At some point, though, almost all of us become confused, bumbling decision-makers.
Just like anyone else, a string of challenging questions can sum up my life: Should I go to college? Should I run away? Should I pursue this career path? Should I give him another chance? Should I go back to school? Should I listen to the voices around me? Should I trust myself?
The questions are endless, as are the opportunities to veer left or right off our current paths. In order to achieve an optimal state of decision-making efficacy, personal experience is – or rather, was – the only measure I’d ever stumbled across. Until I found Martha Beck, that is.
Disclaimer: I do not claim any rights to the genius knowledge you are about to receive. It all comes from Martha’s incredible book (which sounds a lot cheesier than it is), "Steering by Starlight":
The Importance of Optimal Decision-Making
Since you’re reading this, you’re likely a solid candidate to agree with this statement: Your present situation and your unrealized future are the simple equations of all the decisions you've ever made.
The terminology Martha uses divides decisions into one of two categories: shackles-on or shackles-off.
Each decision you face can be summarized as either good or bad in regards to achieving your true path, the destiny of your highest potential and innermost purpose.
Becoming Acquainted with Your Physical Body
Though many of us like to mindfully rationalize our choices in life, Martha’s strategy requires little thinking, calculating or research, if any at all.
Instead of that, Martha urges us to simply follow our inner compasses by “tuning-in” to our physical, bodily responses, creating the two categories of “shackles-on” or “shackles-off.”
It’s pretty simple: A shackles-on activity, place or person is anything that makes you feel trapped or caged; whereas, a shackles-off endeavor is anything that feels freeing or liberating.
Trusting Your Body in Decision-Time
In order to implement this practice into your decision-making process, you must first identify your own personal shackles-on and shackles-off responses.
To do this, envision a time – involving a person, place, job, activity or anything else – in which you felt trapped, boxed-in, or emotionally or creatively stunted.
How do you feel?

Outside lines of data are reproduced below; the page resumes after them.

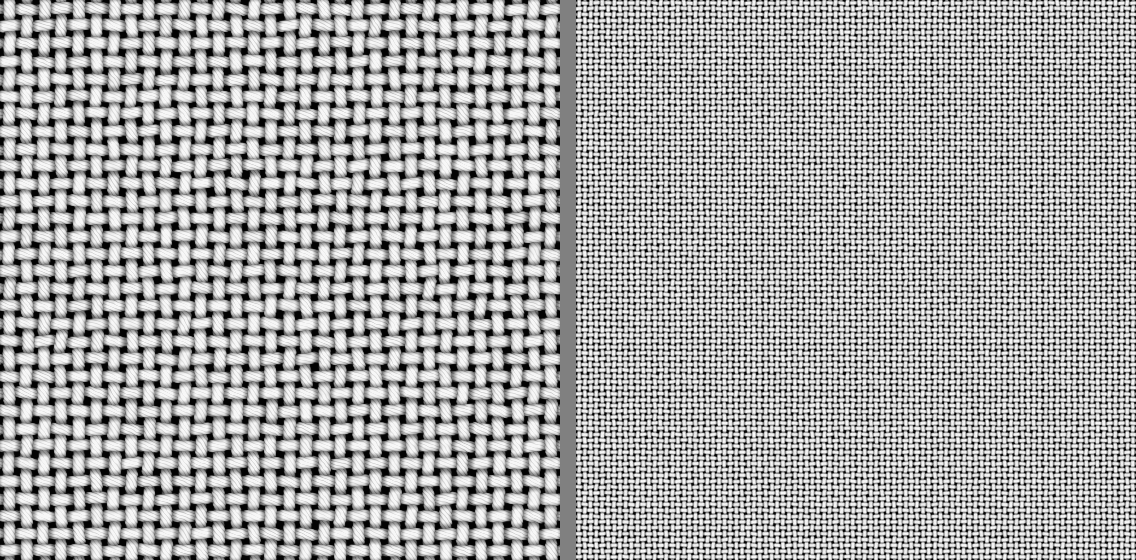
Left: one tile. Right: repeated 3 by 3.
This texture is drawn by a Shadertoy shader. Its source:

```glsl
// Plain weave of white twisted cord over a black ground, 32 by 32 crossings.
// Each cell holds one crossing; a checkerboard decides which cord lies on top.
// Cords wander by hashed offsets that wrap, so the cloth tiles without a seam.

const float COUNT = 32.0;                  // cords across and down
const float WARP_HALF = 0.350;             // half width of upright cords, in cells
const float WEFT_HALF = 0.335;             // half width of level cords
const vec2 WARP_TWIST = vec2(3.0, 4.0);    // strands per cell: along, across
const vec2 WEFT_TWIST = vec2(2.0, 5.0);
const float CORD_SHIFT = 0.045;            // offset of a whole cord
const float WANDER = 0.085;                // offset between crossings
const float GROOVE_DEPTH = 0.17;
const float SIDE_SHADE = 0.32;
const float RIM_SHADE = 0.20;
const float END_SHADE = 0.46;
const vec3 GROUND = vec3(0.01);
const vec3 CORD = vec3(1.0);
const float TAU = 6.2831853;

// Random value for a wrapped cell index
float hash(vec2 cell, float seed) {
    vec3 p = fract(vec3(mod(cell, COUNT), seed).xyx * vec3(0.1031, 0.1030, 0.0973)
                   + seed * 0.137);
    p += dot(p, p.yzx + 33.33);
    return fract((p.x + p.y) * p.z);
}

float signedHash(vec2 cell, float seed) {
    return 2.0 * hash(cell, seed) - 1.0;
}

// Smooth value noise that wraps after COUNT * scale steps
float fibreNoise(vec2 p, float scale, float seed) {
    vec2 q = p * scale;
    vec2 i = floor(q);
    vec2 f = smoothstep(0.0, 1.0, fract(q));
    vec4 h;
    for (int k = 0; k < 4; k++) {
        vec2 corner = mod(i + vec2(k & 1, k >> 1), COUNT * scale);
        h[k] = hash(mod(corner, COUNT), seed + dot(floor(corner / COUNT), vec2(1.7, 5.3)));
    }
    return mix(mix(h.x, h.y, f.x), mix(h.z, h.w, f.x), f.y);
}

// Cord running along q.x; returns its brightness and its coverage
vec2 cord(vec2 q, float halfWidth, vec2 twist, bool onTop, float seed, float pixel) {
    vec2 cell = floor(q);
    vec2 local = q - cell - 0.5;

    // Centre line bends smoothly between the cell borders
    float bend = mix(signedHash(cell, seed), signedHash(cell + vec2(1.0, 0.0), seed),
                     smoothstep(0.0, 1.0, local.x + 0.5));
    float shift = CORD_SHIFT * signedHash(vec2(0.0, cell.y), seed + 2.0);
    float across = local.y - shift - WANDER * bend * abs(bend);

    // Visible piece this point belongs to, and distance from its middle
    vec2 piece = cell;
    if (!onTop) piece.x += local.x < 0.0 ? -1.0 : 1.0;
    float reach = onTop ? abs(local.x) : 1.0 - abs(local.x);

    // Twisted strands, with a new phase on each piece
    float fibre = fibreNoise(q, 4.0, seed + 3.0) - 0.5;
    float phase = TAU * (dot(twist, vec2(q.x, across)) + hash(piece, seed + 4.0)
                         + 0.35 * fibre);
    float groove = pow(0.5 + 0.5 * cos(phase), 3.0);
    float radius = halfWidth + 0.018 * signedHash(piece, seed + 5.0)
                 - 0.012 * cos(phase) - 0.03 * smoothstep(0.35, 0.65, reach);
    float side = min(abs(across) / radius, 1.0);

    // Round profile, darker where the cord dips under its neighbour
    float tone = 1.0 + 0.025 * signedHash(piece, seed + 6.0) + 0.05 * fibre;
    tone -= SIDE_SHADE * pow(side, 2.5) + RIM_SHADE * pow(side, 8.0);
    tone -= END_SHADE * smoothstep(0.28, 0.70, reach);
    tone -= GROOVE_DEPTH * groove * mix(0.5, 1.0, hash(piece, seed + 7.0));
    float cover = 1.0 - smoothstep(-pixel, pixel, abs(across) - radius);
    return vec2(clamp(tone, 0.12, 0.97), cover);
}

void mainImage(out vec4 fragColor, in vec2 fragCoord) {
    vec2 p = fragCoord / iResolution.xy * COUNT;
    float pixel = 0.7 * COUNT / iResolution.y;
    vec2 cell = floor(p);
    bool weftOnTop = mod(cell.x + cell.y, 2.0) < 0.5;

    vec2 weft = cord(p, WEFT_HALF, WEFT_TWIST, weftOnTop, 11.0, pixel);
    vec2 warp = cord(p.yx, WARP_HALF, WARP_TWIST, !weftOnTop, 37.0, pixel);
    vec2 upper = weftOnTop ? weft : warp;
    vec2 lower = weftOnTop ? warp : weft;

    // Ground, then the lower cord, then the upper one
    vec3 color = mix(GROUND, CORD * lower.x, lower.y);
    color = mix(color, CORD * upper.x, upper.y);
    fragColor = vec4(color, 1.0);
}
```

Write these emotions down!
For example, while envisioning a moment in my brief career in an unsuited job path of my past, I immediately felt my chest tighten, my breath become shallow and my shoulders and neck stiffen.
I felt emotions of restriction, anxiety, nervousness, fear, self-consciousness and insecurity. This is my personal shackles-on bodily response.
Now, do the same thing with the opposite. Envision a time when you felt free and fulfilled. How does your body respond? You might have a similar reaction to mine: muscles relaxing, shoulders broadening, excitement springing up in your core or your lungs expanding with ease.
Identifying with your physical responses will allow you to be mindful and intuitive when you face opportunities that will undoubtedly be presented to you along your path.
You’ll feel this instinctive, physical reaction long before you’ll get around to thoughtful rationalizations, ultimately making any decision much simpler and more effective.
Perhaps optimal decision-making, then, isn’t so much a matter of following your gut or your heart. Perhaps, it’s all about steering away from “thinking” your way into a decision and, instead, simply trusting in what your body already knows is best.